_WHAT TO DO:_
The word "padding" marks the lines to report; pull each of them from the listing.

_DATA LISTING:_
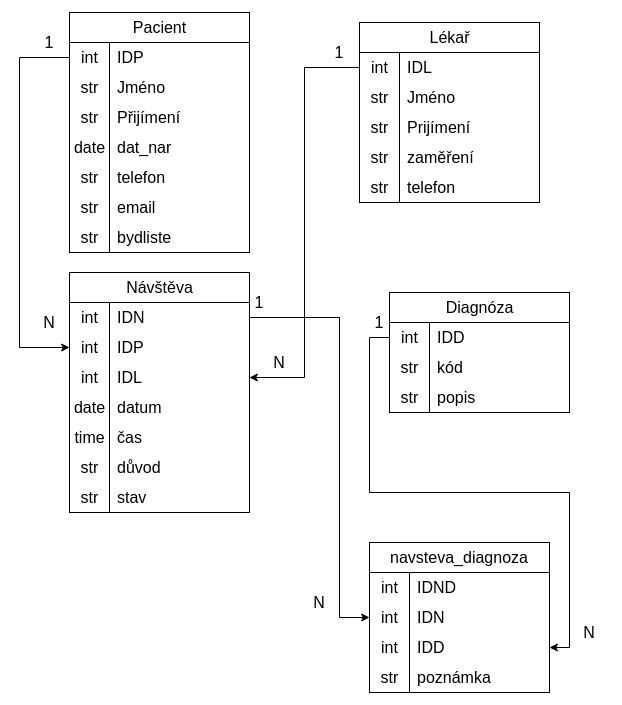
<!DOCTYPE html>
<html lang="cs">
<head>
<meta charset="utf-8">
<title>ER diagram</title>
<style>
:root { --ink: #000; --paper: #fff; }
* { box-sizing: border-box; margin: 0; padding: 0; }
body { width: 622px; height: 705px; overflow: hidden; background: var(--paper); }
.diagram { position: relative; width: 622px; height: 705px; overflow: hidden; color: var(--ink); font: 16px/30px "Liberation Sans", Arial, sans-serif; }
.relations { position: absolute; left: 0; top: 0; }
.relations path { fill: none; stroke: var(--ink); }
.relations .head { fill: var(--ink); }
.entity { position: absolute; width: 181px; border: 1px solid var(--ink); background: var(--paper); }
.entity h2 { height: 30px; border-bottom: 1px solid var(--ink); font-size: 16px; font-weight: 400; text-align: center; }
.entity li { display: flex; height: 30px; list-style: none; }
.entity li:last-child { height: 29px; }
.type { flex: none; width: 40px; border-right: 1px solid var(--ink); display: flex; justify-content: center; }
.name { padding-left: 7px; white-space: nowrap; }
.pacient { left: 69px; top: 12px; }
.lekar { left: 359px; top: 22px; }
.navsteva { left: 69px; top: 272px; }
.diagnoza { left: 389px; top: 292px; }
.navsteva-diagnoza { left: 369px; top: 542px; }
.navsteva-diagnoza h2 { padding-right: 1px; }
.cardinality { position: absolute; width: 20px; height: 30px; text-align: center; }
</style>
</head>
<body>
<main class="diagram">
  <svg class="relations" width="622" height="705" viewBox="0 0 622 705" aria-hidden="true">
    <defs>
      <path id="arrow" class="head" d="M-1 0L-8 3.5L-6.2 0L-8 -3.5Z"/>
    </defs>
    <path d="M69.5 57.5H19.5V347.5H63"/>
    <use href="#arrow" x="69.5" y="347.5"/>
    <path d="M359.5 67.5H304.5V377.5H256"/>
    <use href="#arrow" transform="translate(249.5 377.5) scale(-1 1)"/>
    <path d="M249.5 317.5H339.5V617.5H363"/>
    <use href="#arrow" x="369.5" y="617.5"/>
    <path d="M389.5 337.5H369.5V492.5H569.5V647.5H556"/>
    <use href="#arrow" transform="translate(549.5 647.5) scale(-1 1)"/>
  </svg>

  <section class="entity pacient">
    <h2>Pacient</h2>
    <ul>
      <li><span class="type">int</span><span class="name">IDP</span></li>
      <li><span class="type">str</span><span class="name">Jméno</span></li>
      <li><span class="type">str</span><span class="name">Přijímení</span></li>
      <li><span class="type">date</span><span class="name">dat_nar</span></li>
      <li><span class="type">str</span><span class="name">telefon</span></li>
      <li><span class="type">str</span><span class="name">email</span></li>
      <li><span class="type">str</span><span class="name">bydliste</span></li>
    </ul>
  </section>

  <section class="entity lekar">
    <h2>Lékař</h2>
    <ul>
      <li><span class="type">int</span><span class="name">IDL</span></li>
      <li><span class="type">str</span><span class="name">Jméno</span></li>
      <li><span class="type">str</span><span class="name">Prijímení</span></li>
      <li><span class="type">str</span><span class="name">zaměření</span></li>
      <li><span class="type">str</span><span class="name">telefon</span></li>
    </ul>
  </section>

  <section class="entity navsteva">
    <h2>Návštěva</h2>
    <ul>
      <li><span class="type">int</span><span class="name">IDN</span></li>
      <li><span class="type">int</span><span class="name">IDP</span></li>
      <li><span class="type">int</span><span class="name">IDL</span></li>
      <li><span class="type">date</span><span class="name">datum</span></li>
      <li><span class="type">time</span><span class="name">čas</span></li>
      <li><span class="type">str</span><span class="name">důvod</span></li>
      <li><span class="type">str</span><span class="name">stav</span></li>
    </ul>
  </section>

  <section class="entity diagnoza">
    <h2>Diagnóza</h2>
    <ul>
      <li><span class="type">int</span><span class="name">IDD</span></li>
      <li><span class="type">str</span><span class="name">kód</span></li>
      <li><span class="type">str</span><span class="name">popis</span></li>
    </ul>
  </section>

  <section class="entity navsteva-diagnoza">
    <h2>navsteva_diagnoza</h2>
    <ul>
      <li><span class="type">int</span><span class="name">IDND</span></li>
      <li><span class="type">int</span><span class="name">IDN</span></li>
      <li><span class="type">int</span><span class="name">IDD</span></li>
      <li><span class="type">str</span><span class="name">poznámka</span></li>
    </ul>
  </section>

  <span class="cardinality" style="left:39px;top:28px">1</span>
  <span class="cardinality" style="left:39px;top:308px">N</span>
  <span class="cardinality" style="left:329px;top:38px">1</span>
  <span class="cardinality" style="left:269px;top:348px">N</span>
  <span class="cardinality" style="left:249px;top:288px">1</span>
  <span class="cardinality" style="left:309px;top:588px">N</span>
  <span class="cardinality" style="left:369px;top:308px">1</span>
  <span class="cardinality" style="left:579px;top:618px">N</span>
</main>
</body>
</html>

_REPLY:_
* { box-sizing: border-box; margin: 0; padding: 0; }
.name { padding-left: 7px; white-space: nowrap; }
.navsteva-diagnoza h2 { padding-right: 1px; }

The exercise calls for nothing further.